Peter Gustav Lejeune Dirichlet and Bernhard
Riemann on the same subject; these are to be found in the
Journal of the École Polytechnique from 1813 to 1823, and in the
Memoirs de l'Académie for 1823. He also studied Fourier
integrals. We may also mention his essay on the calculus
of variations (Mem. de l'acad., 1833), and his memoirs on the
probability of the mean results of observations (Connaiss. d.
temps, 1827, &c). The Poisson
distribution in probability
theory is named after him.

In his Traité de mécanique (2 vols. 8vo, 1811
arid 1833), which was written in the style of Laplace and Lagrange
and was long a standard work, he showed many novelties such as an
explicit usage of impulsive
coordinates:

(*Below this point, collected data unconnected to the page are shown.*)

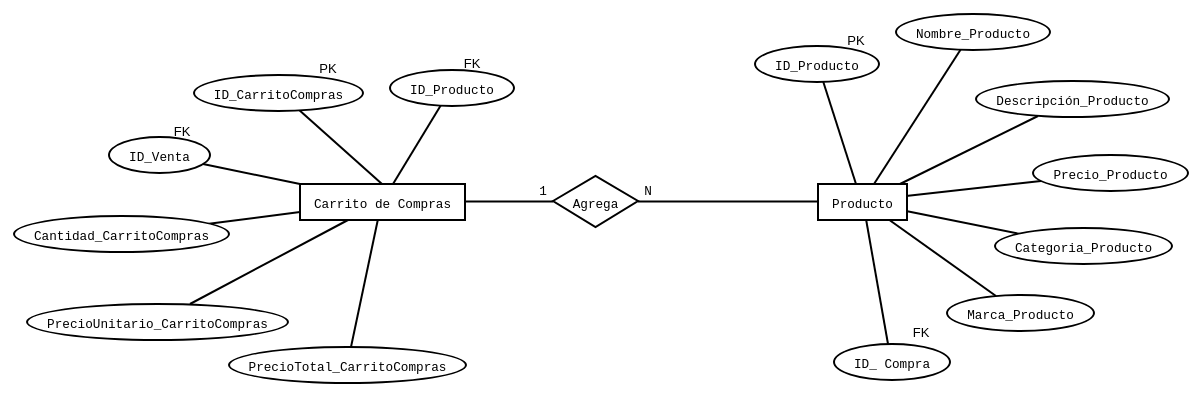
<!DOCTYPE html>
<html lang="es">
<head>
<meta charset="utf-8">
<title>Diagrama entidad-relación: Carrito de Compras y Producto</title>
<style>
  :root { --ink: #000; --paper: #fff; --stroke: 2px; }
  * { box-sizing: border-box; }
  body { margin: 0; background: var(--paper); }
  .diagram {
    position: relative; width: 1200px; height: 396px; overflow: hidden;
    background: var(--paper); color: var(--ink);
    font: 12.7px/15px "Liberation Mono", monospace;
  }
  .connectors { position: absolute; left: 0; top: 0; stroke: var(--ink); stroke-width: var(--stroke); fill: var(--paper); }
  .node {
    position: absolute; left: var(--x); top: var(--y); width: var(--w); height: 38px;
    display: flex; align-items: center; justify-content: center;
    padding-top: 5px; white-space: nowrap;
  }
  .attribute, .entity { border: var(--stroke) solid var(--ink); background: var(--paper); }
  .attribute { border-radius: 50%; }
  .key, .cardinality { position: absolute; left: var(--x); top: var(--y); width: 24px; text-align: center; }
  .key { font: 13px/15px "Liberation Sans", sans-serif; }
</style>
</head>
<body>
<main class="diagram">
  <svg class="connectors" width="1200" height="396" viewBox="0 0 1200 396" aria-hidden="true">
    <g id="cart-links">
      <line x1="298" y1="109" x2="382" y2="184"/>
      <line x1="441" y1="105" x2="393" y2="184"/>
      <line x1="203" y1="164" x2="300" y2="184"/>
      <line x1="207" y1="224" x2="300" y2="212"/>
      <line x1="190" y1="304" x2="348" y2="220"/>
      <line x1="351" y1="347" x2="378" y2="219"/>
    </g>
    <g id="product-links">
      <line x1="823" y1="81" x2="856" y2="184"/>
      <line x1="961" y1="49" x2="874" y2="184"/>
      <line x1="1038" y1="116" x2="900" y2="184"/>
      <line x1="1041" y1="181" x2="906" y2="196"/>
      <line x1="1020" y1="234" x2="906" y2="211"/>
      <line x1="996" y1="296" x2="888" y2="219"/>
      <line x1="888" y1="344" x2="866" y2="219"/>
    </g>
    <g id="relationship">
      <line x1="465" y1="201.5" x2="553" y2="201.5"/>
      <line x1="638" y1="201.5" x2="818" y2="201.5"/>
      <polygon points="553,201 595.5,176 638,201 595.5,227"/>
    </g>
  </svg>

  <section aria-label="Carrito de Compras">
    <div class="node entity" style="--x:299px;--y:183px;--w:167px">Carrito de Compras</div>
    <div class="node attribute" style="--x:193px;--y:74px;--w:171px">ID_CarritoCompras</div>
    <div class="node attribute" style="--x:389px;--y:69px;--w:126px">ID_Producto</div>
    <div class="node attribute" style="--x:108px;--y:136px;--w:103px">ID_Venta</div>
    <div class="node attribute" style="--x:13px;--y:215px;--w:217px">Cantidad_CarritoCompras</div>
    <div class="node attribute" style="--x:26px;--y:303px;--w:263px">PrecioUnitario_CarritoCompras</div>
    <div class="node attribute" style="--x:228px;--y:346px;--w:239px">PrecioTotal_CarritoCompras</div>
    <span class="key" style="--x:316px;--y:61px">PK</span>
    <span class="key" style="--x:460px;--y:56px">FK</span>
    <span class="key" style="--x:170px;--y:124px">FK</span>
  </section>

  <section aria-label="Agrega">
    <div class="node" style="--x:553px;--y:183px;--w:85px">Agrega</div>
    <span class="cardinality" style="--x:531px;--y:184px">1</span>
    <span class="cardinality" style="--x:636px;--y:184px">N</span>
  </section>

  <section aria-label="Producto">
    <div class="node entity" style="--x:817px;--y:183px;--w:91px">Producto</div>
    <div class="node attribute" style="--x:754px;--y:45px;--w:126px">ID_Producto</div>
    <div class="node attribute" style="--x:895px;--y:13px;--w:156px">Nombre_Producto</div>
    <div class="node attribute" style="--x:975px;--y:80px;--w:195px">Descripción_Producto</div>
    <div class="node attribute" style="--x:1032px;--y:154px;--w:157px">Precio_Producto</div>
    <div class="node attribute" style="--x:994px;--y:227px;--w:179px">Categoria_Producto</div>
    <div class="node attribute" style="--x:946px;--y:294px;--w:149px">Marca_Producto</div>
    <div class="node attribute" style="--x:833px;--y:343px;--w:118px">ID_ Compra</div>
    <span class="key" style="--x:844px;--y:33px">PK</span>
    <span class="key" style="--x:909px;--y:325px">FK</span>
  </section>
</main>
</body>
</html>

- p_i = \;

which influenced the work of William
Rowan Hamilton and Carl
Gustav Jakob Jacobi.

Besides his many memoirs, Poisson published a
number of treatises, most of which were intended to form part of a
great work on mathematical physics, which he did not live to
complete. Among these may be mentioned

- Nouvelle théorie de l'action capillaire (4to, 1831);
- Théorie mathématique de la chaleur (4to, 1835);
- Supplement to the same (4to, 1837);
- Recherches sur la probabilité des jugements en matières criminelles et matière civile (4to, 1837), all published at Paris. A translation of Poisson's Treatise on Mechanics was published in London in 1842.

In 1815 Poisson studied integrations along paths
in the complex plane. In 1831 he derived the Navier-Stokes
equations independently of Claude-Louis
Navier.

## See also

- Poisson process
- Poisson equation
- Screened Poisson equation
- Poisson kernel
- Poisson distribution
- Poisson regression
- Poisson summation formula
- Poisson's spot
- Poisson's ratio
- Poisson (crater) (named after Siméon Denis Poisson)
- Poisson bracket
- Euler–Poisson–Darboux equation
- Poisson Zeros
- Conway-Maxwell-Poisson distribution

## External links

## References

Poisson in Bulgarian: Симеон Дени Поасон

Poisson in Czech: Siméon Denis Poisson

Poisson in German: Siméon Denis Poisson

Poisson in Spanish: Siméon Denis Poisson

Poisson in French: Siméon Denis Poisson

Poisson in Italian: Siméon-Denis Poisson

Poisson in Japanese: シメオン・ドニ・ポアソン

Poisson in Marathi: सिमिओन-डेनिस पॉइसॉन

Poisson in Dutch: Siméon Poisson

Poisson in Norwegian: Siméon Denis Poisson

Poisson in Polish: Siméon Denis Poisson

Poisson in Portuguese: Siméon Denis
Poisson

Poisson in Romanian: Siméon Denis Poisson

Poisson in Russian: Пуассон, Симеон Дени

Poisson in Slovak: Siméon-Denis Poisson

Poisson in Slovenian: Siméon-Denis Poisson

Poisson in Swedish: Siméon Denis Poisson

Poisson in Ukrainian: Пуассон Сімеон-Дені

Poisson in Chinese: 泊松